Texas residents who are detained and convicted of even minor crimes may find a reduction in their earnings over a lifetime. According to a study that appeared in Crime and Delinquency, even though overall crime is on the decline, young people today are more likely to be taken into custody and convicted than in previous generations.

One reason for this rise is an increase in the number of people detained and convicted for minor offenses. More than 10% of women detained and 16% of men are charged with underage drinking. Furthermore, while black men remain the demographic most likely to be charged, convicted and incarcerated, women and white men are catching up to them. Rates for women being taken into custody have risen from one in 100 to one in seven. The rate for white man is three times higher than in the past.

People who are taken into custody are less likely to marry, and their career and educational opportunities may also narrow. When people are incarcerated, they are less likely to acquire valuable job skills. Many employers do not want to hire people with a record. Over a lifetime, people who are taken into custody once before the age of 26 earn $5,000 less per year than those who are not detained. Multiple incidents leads to $8,000 less in annual income.

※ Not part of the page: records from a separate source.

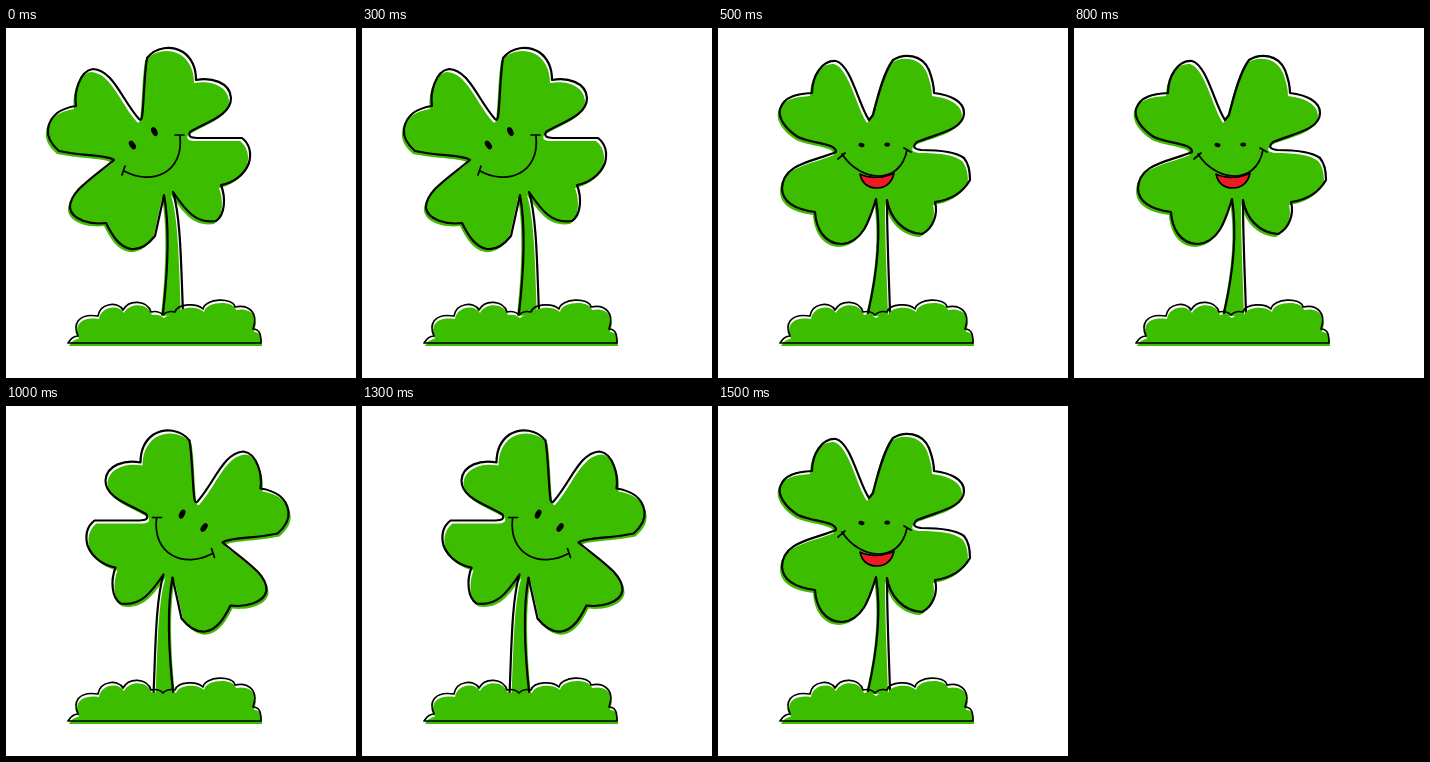
Recreate the animation shown at these times as an HTML page. Size 350x350 px, loop 2 s.

```html
<!DOCTYPE html>
<html lang="en">
<head>
<meta charset="utf-8">
<title>Swaying clover</title>
<style>
  html, body { margin: 0; width: 100%; height: 100%; overflow: hidden; background: #fff; }
  svg { display: block; width: 100vw; height: 100vh; }
  .fill { fill: #3dbd00; }
  .line { fill: none; stroke: #000; stroke-width: 2.2; stroke-linecap: round; stroke-linejoin: round; }
  .thin { stroke-width: 1.7; }
  .pose { visibility: hidden; animation: 2s step-end infinite; }
  .left { animation-name: left; }
  .front { animation-name: front; }
  .right { animation-name: right; }
  @keyframes left { 0% { visibility: visible; } 25%, 100% { visibility: hidden; } }
  @keyframes front { 0%, 50% { visibility: hidden; } 25%, 75% { visibility: visible; } }
  @keyframes right { 0%, 75%, 100% { visibility: hidden; } 50% { visibility: visible; } }
</style>
</head>
<body>
<svg viewBox="0 0 350 350">
  <defs>
    <path id="tilted" d="M157 285C161 250 164 200 158 167L149 208
      C141 218 133 222 125 221C113 219 106 207 100 195
      C85 197 66 192 64 180C63 164 86 150 108 132
      C103 127 76 128 53 123C45 116 41 109 42 101C44 87 56 80 70 78
      C68 65 73 43 87 41C107 42 116 72 133 91
      Q135 93 136 89C138 76 138 48 141 30C150 19 165 17 177 24C187 31 190 42 190 52
      C205 49 224 54 225 70C225 88 200 94 184 104
      C181 110 188 110 194 110L236 110C245 117 245 127 243 135C238 148 226 155 215 157
      C220 170 219 187 210 193C190 196 180 183 167 164
      C175 190 175 240 177 284"/>
    <path id="upright" d="M150 285C158 250 164 210 158 171
      C152 190 146 214 124 216C106 216 98 200 97 184
      C82 182 65 177 64 161C64 135 98 133 118 124
      C118 115 95 116 80 109C66 100 60 89 62 81C66 68 80 66 94 65
      C94 48 104 32 118 33C133 37 141 78 151 92
      L155 87C159 72 165 45 175 32C186 25 204 26 211 42C214 50 216 58 216 65
      C232 67 246 73 246 85C246 101 222 105 199 114
      C194 119 196 121 203 122C225 122 238 124 246 130C251 136 252 143 252 152
      C244 166 232 172 217 174
      C220 185 216 200 204 206C185 205 172 190 169 172
      C169 210 171 250 172 285"/>
    <path id="bush" d="M62 315C65 310 68 308 72 308
      C67 297 71 285 92 288C94 275 112 273 117 282C123 271 141 272 145 284
      C149 283 154 284 157 287C160 284 165 283 169 284
      C172 275 191 275 197 281C199 270 227 269 229 279
      C243 276 253 285 247 301C254 301 255 307 255 315Z"/>
    <g id="lean">
      <use href="#tilted" class="fill" x="-2" y="3"/>
      <use href="#tilted" class="line"/>
      <ellipse cx="126.4" cy="117" rx="2.8" ry="4.8" transform="rotate(-34 126.4 117)"/>
      <ellipse cx="148.4" cy="103.6" rx="2.8" ry="4.8" transform="rotate(-26 148.4 103.6)"/>
      <path class="line thin" d="M118 143C146 158 178 145 174 108M119 138L116 147M169 107L178 107"/>
    </g>
  </defs>

  <g class="pose left"><use href="#lean"/></g>

  <g class="pose front">
    <use href="#upright" class="fill" x="-2" y="3"/>
    <use href="#upright" class="line"/>
    <ellipse cx="143.5" cy="117" rx="3" ry="2" transform="rotate(15 143.5 117)"/>
    <ellipse cx="169.2" cy="116.6" rx="2.8" ry="2"/>
    <path class="line thin" d="M124 126C142 154 182 158 189 122M120 131L127 125M186 120L193 124"/>
    <path class="line thin" style="fill:#ed1c24" d="M142 146C152 151 167 150 176 145C174 156 166 160 159 160C150 160 144 155 142 146Z"/>
  </g>

  <g class="pose right"><use href="#lean" transform="translate(324.5 4.5) scale(-1 1)"/></g>

  <use href="#bush" class="fill" x="1" y="3"/>
  <use href="#bush" class="line thin"/>
</svg>
</body>
</html>
```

One or more drunk driving offenses could have a similar effect. Some people could lose their jobs with even one conviction for drunk driving. There may also be additional repercussions, including fines and jail time. People who are facing charges for drunk driving might assume that there are few defenses available, but an attorney may suggest several strategies. One of them could be challenging the traffic stop itself on the basis that it was made without the required reasonable suspicion that a crime had been committed.